Reinforcements arrive on the Greek right.
Despite a quiet turn in the centre the 'weak link' does yet more damage to Decius' zone. The centre right still holds its place in the line awaiting the outcome of the events on its flank.
The Romans appear to be inviting the Greeks to advance into the pocket.
The infantry battle continues, with the Romans managing to make some gains in the centre. Events there take a dramatic turn as Pyrrhus is forced to start attempting rallies so that he may retain a unit of fresh infantry in the lead position and a fresh pair of phalangites for the attack. Decius is also beginning to make inroads, with all but two of the units opposing him now spent.
Much depends on the cavalry. If it could just win a flank...
But the rolls come in, and it is clear that neither flank will be won quite yet.
An overview of the field as the moment of decision nears.
With the issue in the balance, Pyrrhus rolls a two. He give a bonus to the cavalry on the right, but all three attacks miss. The cavalry on the left is not given an attack bonus, and these two units also miss. With nerves frayed, he orders an assault in the left centre. The tension is eased somewhat as a hit is scored, Decius fails in his rally attempt, and the first unit is shattered. The levy light infantry run off from the shock, leaving three units in the zone. Finally, although the results in the centre are again inconclusive, it is evident that the Romans are being worn down.
There's our opening, gentlemen and elephants!
With the onus back on the Romans, it's time to break a wing. The assaults are valiant, but with only eight commands to play with there are not enough combat bonuses to go around. The lack of command points is particularly telling on the right, where both attacks would have succeeded if bonuses had been available.
What we wouldn't give for a combat bonus right about now...

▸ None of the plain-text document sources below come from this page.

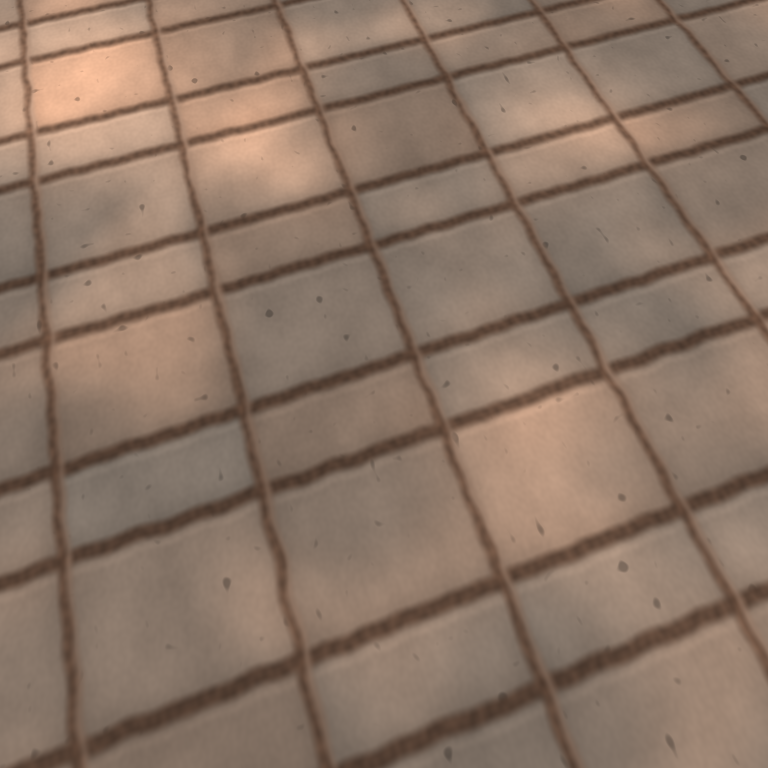
This texture is drawn by a Shadertoy shader. Its source:

```glsl
// Clay paving seen at a slant: columns of alternating square and narrow tiles.
// A projective matrix maps the canvas to the ground, where grooves, tile tints
// and gradient-noise wear are drawn; soft pools of sun dapple the surface.

#define NARROW_TILE 0.367              // share of a row period
#define ROW_HALF    0.028              // half widths of grooves, ground units
#define COL_HALF    0.034
#define DAPPLE      0.42
#define MOTTLE      0.09
#define TILE_TINT   0.07
#define SHADE_COLOR  vec3(0.49, 0.435, 0.39)
#define SUN_COLOR    vec3(0.89, 0.71, 0.59)
#define GROOVE_COLOR vec3(0.29, 0.215, 0.17)
#define RIM_COLOR    vec3(0.50, 0.41, 0.35)

vec2 hash2(vec2 p) {
    vec3 q = fract(p.xyx * vec3(0.1031, 0.1030, 0.0973));
    q += dot(q, q.yzx + 33.33);
    return fract((q.xx + q.yz) * q.zy);
}

float cornerSlope(vec2 cell, vec2 corner, vec2 f) {
    float angle = 6.2832 * hash2(cell + corner).x;
    return dot(vec2(cos(angle), sin(angle)), f - corner);
}

// Gradient noise, about -0.7 to 0.7
float noise(vec2 p) {
    vec2 i = floor(p), f = p - i;
    vec2 s = f * f * f * (f * (f * 6.0 - 15.0) + 10.0);
    float low = mix(cornerSlope(i, vec2(0, 0), f), cornerSlope(i, vec2(1, 0), f), s.x);
    float high = mix(cornerSlope(i, vec2(0, 1), f), cornerSlope(i, vec2(1, 1), f), s.x);
    return mix(low, high, s.y);
}

float fbm(vec2 p) {
    float sum = 0.0, gain = 0.6;
    for (int i = 0; i < 4; i++) {
        sum += gain * noise(p);
        p = mat2(1.6, 1.2, -1.2, 1.6) * p + 7.3;
        gain *= 0.55;
    }
    return sum;
}

// Ground coordinates: x counts columns, y counts row periods toward the viewer
vec2 groundAt(vec2 p) {
    mat3 groundToCanvas = mat3(0.2112, 0.0838, 0.0404,
                               0.0076, -0.2991, -0.1457,
                               0.0531, 0.6141, 0.9596);
    vec3 g = inverse(groundToCanvas) * vec3(p, 1.0);
    return g.xy / g.z;
}

// Soft elliptical patch of light
float pool(vec2 p, vec2 center, vec2 radius) {
    vec2 d = (p - center) / radius;
    return exp(-dot(d, d));
}

float sunlight(vec2 p, vec2 ground) {
    p += 0.05 * vec2(noise(p * 7.0), noise(p * 7.0 + 19.0));
    float broad = 0.95 * pool(p, vec2(0.10, 0.89), vec2(0.19, 0.12))
                + 0.65 * pool(p, vec2(0.35, 0.80), vec2(0.10, 0.07))
                + 0.60 * pool(p, vec2(0.74, 0.83), vec2(0.12, 0.10))
                + 0.60 * pool(p, vec2(0.69, 0.46), vec2(0.14, 0.10))
                + 0.28 * pool(p, vec2(0.95, 0.18), vec2(0.16, 0.20));
    float leaves = smoothstep(-0.05, 0.5, noise(ground * vec2(0.9, 1.3) + 4.0));
    return 0.05 + broad + DAPPLE * leaves * (1.0 - 0.6 * min(broad, 1.0));
}

// Groove coverage with a soft, antialiased edge
float groove(float d, float halfWidth, float pixel) {
    float soft = halfWidth * 0.55 + pixel;
    return 1.0 - smoothstep(halfWidth - soft, halfWidth + soft, abs(d));
}

void mainImage(out vec4 fragColor, in vec2 fragCoord) {
    vec2 p = fragCoord / iResolution.xy;
    vec2 ground = groundAt(p);
    vec2 pixel = fwidth(ground);
    float light = sunlight(p, ground);

    // Signed distances to the nearest column and row joint
    float f = fract(ground.y);
    float colD = ground.x - round(ground.x);
    float rowD = f - round(f);
    float midD = f - NARROW_TILE;
    if (abs(midD) < abs(rowD)) rowD = midD;
    colD += 0.022 * noise(ground * vec2(2.0, 7.0));
    rowD += 0.014 * noise(ground * vec2(7.0, 2.0) + 31.0);

    // Tile face: tint per tile, cloudy wear, fine grain and dark pits
    vec2 tile = vec2(floor(ground.x), 2.0 * floor(ground.y) + step(NARROW_TILE, f));
    vec2 tint = hash2(tile + 50.0) - 0.5;
    vec3 color = mix(SHADE_COLOR, SUN_COLOR, light);
    color *= 1.0 + TILE_TINT * (tint.x + tint.y * vec3(0.9, 0.0, -0.6));
    color *= 1.0 + MOTTLE * (fbm(ground * 3.0) * 1.6 + noise(ground * 38.0) * 0.35);
    color *= 1.0 - 0.25 * smoothstep(0.42, 0.60, noise(ground * 13.0 + 70.0));

    // Worn shoulders next to the joints
    vec2 reach = vec2(colD / COL_HALF, rowD / ROW_HALF);
    color *= 1.0 - 0.10 * exp(-reach.y * reach.y / 7.0) - 0.08 * exp(-reach.x * reach.x / 6.0);
    color *= 1.0 + 0.08 * exp(-pow(reach.y - 2.1, 2.0) * 3.0);

    // Dark row joints, then shallower column joints with a lit right rim
    float grit = 1.0 + 0.25 * noise(ground * 24.0);
    vec3 dirt = GROOVE_COLOR * grit * (1.0 + 0.55 * light);
    color = mix(color, dirt, 0.92 * groove(rowD, ROW_HALF, pixel.y));
    float rim = smoothstep(-0.3, 0.9, reach.x + 0.9 * noise(ground * vec2(1.0, 4.0) + 11.0));
    vec3 colDirt = mix(dirt * 1.15, RIM_COLOR * (1.0 + 0.7 * light), rim * 0.75);
    color = mix(color, colDirt, 0.88 * groove(colD, COL_HALF, pixel.x));

    fragColor = vec4(clamp(color, 0.0, 1.0), 1.0);
}
```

On the left, one attack is successful, but the second cannot score the hit that would have caused a shatter. Things are better in the centre though as the infantry come roaring back into the fight, shattering a unit of Samnites on the Greek left and leaving all but one of the infantry in the central zone spent.
With Pyrrhus now in the ascendant, he obliges by rolling a three for command and commences with the 'weak link' zone. Leading off with the elephant unit they score a double hit. Decius rallies one, but is killed by the other, and the collapse begins.

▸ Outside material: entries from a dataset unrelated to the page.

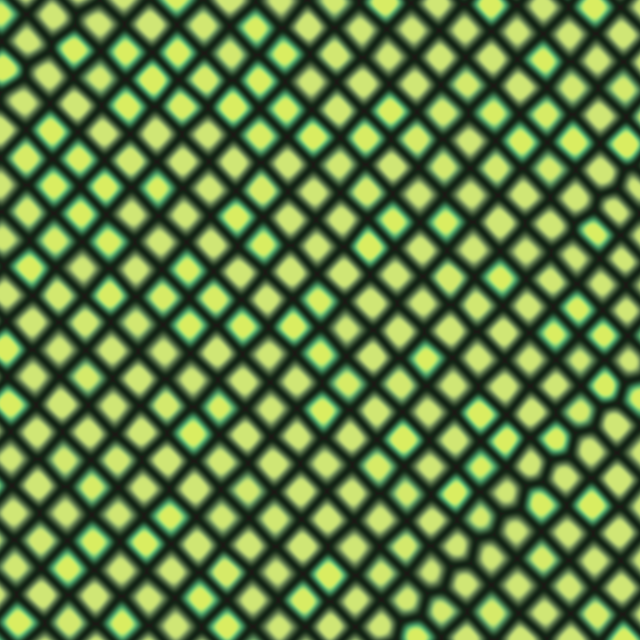
Write a WebGL 1 fragment shader that draws this pattern.

```glsl
precision highp float;

uniform vec2 u_resolution;

// Lattice: about 12 repeats across and down, staggered by diagonal steps
const vec2 ORIGIN = vec2(0.616, 0.655);
const vec2 STEP_DOWN = vec2(0.0426, -0.0436);
const vec2 STEP_UP = vec2(0.0392, 0.0418);
const float JITTER = 0.09;

// Faults where rows slide along their neighbours
const float BEND_ROW = 4.0;
const float BEND_RATE = 0.018;
const float FAULT_ROW = 8.0;
const float FAULT_SLIP = 0.45;
const float FAULT_SQUEEZE = 0.28;
const float CORNER_ROW = -10.0;
const float CORNER_SLIP = 0.25;

// Cell profile, in lattice units
const float ROUNDING = 0.06;
const float BODY_EDGE = 0.27;
const float CORE_START = 0.12;
const float CORE_END = 0.31;
const float SIZE_VARIATION = 0.18;

const vec3 CORNER_DARK = vec3(0.11, 0.09, 0.08);
const vec3 SEAM_DARK = vec3(0.07, 0.14, 0.08);
const vec3 DULL_HALO = vec3(0.57, 0.70, 0.45);
const vec3 DULL_CORE = vec3(0.81, 0.90, 0.46);
const vec3 VIVID_HALO = vec3(0.39, 0.88, 0.58);
const vec3 VIVID_CORE = vec3(0.85, 0.93, 0.38);

float hash(vec2 p) {
  return fract(sin(dot(p, vec2(127.1, 311.7))) * 43758.5);
}

vec2 toLattice(vec2 uv) {
  vec2 r = uv - ORIGIN;
  float area = STEP_DOWN.x * STEP_UP.y - STEP_DOWN.y * STEP_UP.x;
  return vec2(r.x * STEP_UP.y - r.y * STEP_UP.x,
              STEP_DOWN.x * r.y - STEP_DOWN.y * r.x) / area;
}

// Sideways displacement of a row at a given column
float rowSlip(float row, float column) {
  float reach = max(column, 0.0);
  float bend = step(BEND_ROW - 0.5, row) * step(row, FAULT_ROW - 0.5);
  return FAULT_SLIP * step(FAULT_ROW - 0.5, row)
       + CORNER_SLIP * step(row, CORNER_ROW + 0.5)
       - bend * BEND_RATE * reach * reach;
}

// Index of the site near q, offset by whole rows and columns
vec2 siteId(vec2 q, vec2 offset) {
  float row = floor(q.x + 0.5) + offset.x;
  float column = floor(q.y - rowSlip(row, q.y) + 0.5) + offset.y;
  return vec2(row, column);
}

vec2 sitePosition(vec2 id) {
  vec2 wobble = vec2(hash(id + 3.7), hash(id + 19.3)) - 0.5;
  float squeeze = FAULT_SQUEEZE * smoothstep(FAULT_ROW - 2.5, FAULT_ROW, id.x);
  return id + vec2(-squeeze, rowSlip(id.x, id.y)) + JITTER * wobble;
}

void main() {
  vec2 q = toLattice(gl_FragCoord.xy / u_resolution);

  // Nearest site
  vec2 cell = vec2(0.0);
  vec2 center = vec2(0.0);
  float nearest = 100.0;
  for (int i = -1; i <= 1; i++) {
    for (int j = -1; j <= 1; j++) {
      vec2 id = siteId(q, vec2(float(i), float(j)));
      vec2 site = sitePosition(id);
      float d = distance(q, site);
      if (d < nearest) {
        nearest = d;
        cell = id;
        center = site;
      }
    }
  }

  // Smooth minimum of the distances to all borders rounds the corners
  float sum = 0.0;
  for (int i = -1; i <= 1; i++) {
    for (int j = -1; j <= 1; j++) {
      vec2 site = sitePosition(siteId(q, vec2(float(i), float(j))));
      vec2 toSite = site - center;
      float span = length(toSite);
      if (span > 0.01) {
        float border = dot(0.5 * (site + center) - q, toSite / span);
        sum += exp(-border / ROUNDING);
      }
    }
  }
  float depth = -ROUNDING * log(sum);

  // Size and tint vary from cell to cell
  float inside = depth * (1.0 + SIZE_VARIATION * (hash(cell + 41.1) - 0.5));
  float vivid = smoothstep(0.5, 0.85, hash(cell + 7.9));
  vec3 halo = mix(DULL_HALO, VIVID_HALO, vivid);
  vec3 core = mix(DULL_CORE, VIVID_CORE, vivid);
  vec3 seam = mix(CORNER_DARK, SEAM_DARK, smoothstep(-0.06, 0.02, depth));

  vec3 body = mix(halo, core, smoothstep(CORE_START, CORE_END, inside));
  vec3 color = mix(seam, body, smoothstep(0.0, BODY_EDGE, inside));
  gl_FragColor = vec4(color, 1.0);
}
```
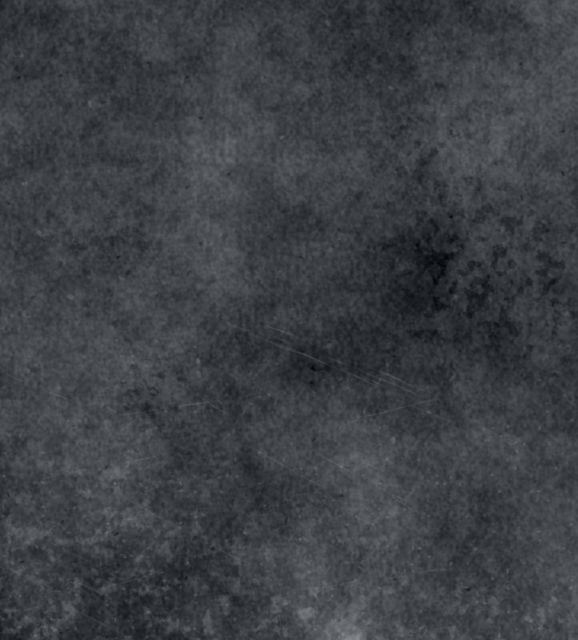
Give the GLSL for this texture, as a WebGL 1 fragment shader.

```glsl
precision highp float;
// Worn slate-grey metal: cloudy stains, fine grain, dark pitting, pale flecks and slanted scratches.
uniform vec2 u_resolution;

#define BASE_TONE 0.246
#define CLOUD_SCALE 4.0
#define CLOUD_CONTRAST 0.32
#define MOTTLE_CONTRAST 0.12
#define GRAIN_SCALE 250.0
#define GRAIN_CONTRAST 0.068
#define PIT_DEPTH 0.085
#define FLECK_LIGHT 0.11
#define WEAR_LIGHT 0.12
#define SCRATCH_LIGHT 0.09
#define SCRATCH_WIDTH 0.0013
#define SLATE_TINT vec3(-0.014, 0.001, 0.019)

float hash(vec2 p) {
  return fract(sin(dot(p, vec2(127.1, 311.7))) * 43758.5453);
}

vec2 hash2(vec2 p) {
  return vec2(hash(p), hash(p + 57.3));
}

float noise(vec2 p) {
  vec2 i = floor(p), f = fract(p);
  f = f * f * (3.0 - 2.0 * f);
  return mix(mix(hash(i), hash(i + vec2(1.0, 0.0)), f.x),
             mix(hash(i + vec2(0.0, 1.0)), hash(i + 1.0), f.x), f.y);
}

float fbm(vec2 p) {
  float sum = 0.0, amp = 0.5;
  for (int i = 0; i < 5; i++) {
    sum += amp * noise(p);
    p = mat2(1.6, 1.2, -1.2, 1.6) * p + 17.3;
    amp *= 0.5;
  }
  return sum / 0.97;
}

// Soft round region, 1 at its centre
float pool(vec2 p, vec2 centre, float radius) {
  vec2 d = (p - centre) / radius;
  return exp(-dot(d, d));
}

// Scattered small ragged spots, one at most per cell
float flecks(vec2 p, float scale, float share, float size) {
  vec2 q = p * scale, cell = floor(q), r = hash2(cell + scale);
  vec2 d = fract(q) - mix(vec2(0.35), vec2(0.65), r);
  float angle = 6.283 * r.x;
  d = mat2(cos(angle), -sin(angle), sin(angle), cos(angle)) * d;
  d.y *= 1.0 + r.y;
  float radius = size * (0.5 + 0.5 * r.y), edge = 0.05 + 0.7 * scale / u_resolution.y;
  float dist = length(d) + 0.2 * (noise(q * 6.0) - 0.5);
  return step(1.0 - share, hash(cell + 9.1)) * (1.0 - smoothstep(radius - edge, radius + edge, dist));
}

// Thin broken line from a start point along an angle
float scratch(vec2 p, vec2 start, float angle, float len, float seed) {
  vec2 dir = vec2(cos(angle), sin(angle)), d = p - start;
  float along = dot(d, dir);
  float across = dot(d, vec2(-dir.y, dir.x)) + 0.004 * (noise(vec2(along * 25.0, seed)) - 0.5);
  float width = max(SCRATCH_WIDTH, 0.7 / u_resolution.y);
  float ends = smoothstep(0.0, 0.05, along) * (1.0 - smoothstep(len - 0.05, len, along));
  float broken = smoothstep(0.3, 0.8, noise(vec2(along * 30.0, seed * 7.0))) * (0.4 + 0.6 * noise(p * 150.0));
  return exp(-across * across / (width * width)) * ends * broken;
}

void main() {
  vec2 p = gl_FragCoord.xy / u_resolution.y;
  vec2 warp = vec2(fbm(p * 5.0 + 3.0), fbm(p * 5.0 + 31.0)) - 0.5;
  vec2 w = p + 0.16 * warp;

  // Broad stains and lighter clouds
  float tone = BASE_TONE + CLOUD_CONTRAST * (fbm(w * CLOUD_SCALE + 8.0) - 0.5);
  float pale = pool(w, vec2(0.43, 0.76), 0.19) + pool(w, vec2(0.86, 0.95), 0.18)
             + pool(w, vec2(0.19, 0.24), 0.16) + 0.8 * pool(w, vec2(0.71, 0.26), 0.06);
  float dark = pool(w, vec2(0.10, 0.80), 0.17) + 1.1 * pool(w, vec2(0.71, 0.55), 0.11)
             + pool(w, vec2(0.75, 0.18), 0.12) + 0.8 * pool(w, vec2(0.41, 0.26), 0.08);
  tone += 0.053 * pale - 0.056 * dark;

  // Mottling and two crossed layers of fine grain
  vec2 turned = mat2(0.8, 0.6, -0.6, 0.8) * p;
  tone += MOTTLE_CONTRAST * (fbm(p * 36.0) - 0.5);
  tone += GRAIN_CONTRAST * (noise(turned * GRAIN_SCALE) + noise(p * GRAIN_SCALE * vec2(0.8, 0.55)) - 1.0);

  // Dark pitting gathered in patches, and lone pores
  float pitArea = min(1.0, pool(w, vec2(0.79, 0.55), 0.15) + pool(w, vec2(0.20, 0.42), 0.08)
                + 0.7 * pool(w, vec2(0.13, 0.62), 0.07) + 0.6 * pool(w, vec2(0.70, 0.80), 0.15));
  float pits = smoothstep(0.58, 0.74, fbm(p * 75.0 + 11.0) + 0.08 * pitArea);
  tone -= PIT_DEPTH * (pits * (0.2 + 0.8 * pitArea) + flecks(p, 46.0, 0.035, 0.2));

  // Crusty pale wear towards the lower left
  float low = 1.0 - smoothstep(0.02, 0.45, p.y + 0.2 * p.x + 0.35 * warp.x);
  float crust = smoothstep(0.53, 0.74, fbm(p * 65.0 + 5.0));
  float vein = 1.0 - smoothstep(0.0, 0.03, abs(fbm(w * 20.0 + 40.0) - 0.5));
  tone += WEAR_LIGHT * (low + 0.12) * (0.7 * crust + 0.5 * vein * noise(p * 90.0));
  float chip = pool(p + 0.07 * (fbm(p * 34.0) - 0.5), vec2(0.54, 0.01), 0.035);
  tone += 0.7 * WEAR_LIGHT * smoothstep(0.3, 0.55, chip);

  // Pale flecks, fine and coarse
  float scatter = 0.3 + 0.7 * smoothstep(0.75, 0.1, p.y);
  tone += FLECK_LIGHT * 0.8 * scatter * flecks(p, 80.0, 0.14, 0.27);
  tone += FLECK_LIGHT * 0.8 * flecks(p + 0.3, 40.0, 0.03, 0.24);

  // One long bundle of scratches, then shorter strays below
  float marks = 0.0;
  for (int i = 0; i < 5; i++) {
    float k = float(i);
    vec2 start = vec2(0.22 + 0.06 * k, 0.56 - 0.025 * k + 0.03 * (hash(vec2(k, 2.0)) - 0.5));
    marks += scratch(p, start, -0.39, 0.42 - 0.04 * k, k + 1.0);
  }
  for (int i = 0; i < 24; i++) {
    float k = float(i);
    vec2 r = hash2(vec2(k, 4.7)), s = hash2(vec2(k, 21.9));
    float angle = mix(-0.62, -0.38, s.x) + step(0.88, s.y) * 0.75;
    marks += 0.8 * scratch(p, vec2(0.62 * r.x - 0.05, 0.45 * r.y), angle, 0.12 + 0.18 * s.y, k + 9.0);
  }
  tone += SCRATCH_LIGHT * min(marks, 1.0);
  gl_FragColor = vec4(clamp(vec3(tone) + SLATE_TINT, 0.0, 1.0), 1.0);
}
```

Decius has joined his forefathers, waving even in death.
This time the cavalry charge home on both flanks with no hesitation. All four of the Roman cavalry units are shattered, and the flanks are laid bare; miraculously, the legions do not run. To add to the misery, units are also shattered in the centre.
The Roman line holds out for another turn, but cannot claw anything back and is swept away in Pyrrhus' next attack.
With the forward line gone, Sulpicius' men are quickly surrounded and while they score three desperate hits of their own, it is Pyrrhus himself who administers the coup de grace with a devastating flank attack.
"Join the army they said. See the world, they said..."
As the final analysis is made it becomes apparent just how hard-fought this victory has been. With one Greek unit shattered and seventeen units spent, the Romans have gathered 83 victory points. But with nine Roman units shattered, a general killed and the remaining units routed, Pyrrhus has scored 105 points, which is enough to record a narrow victory.
All hail the victor, and it must be time for the Romans to raise another army...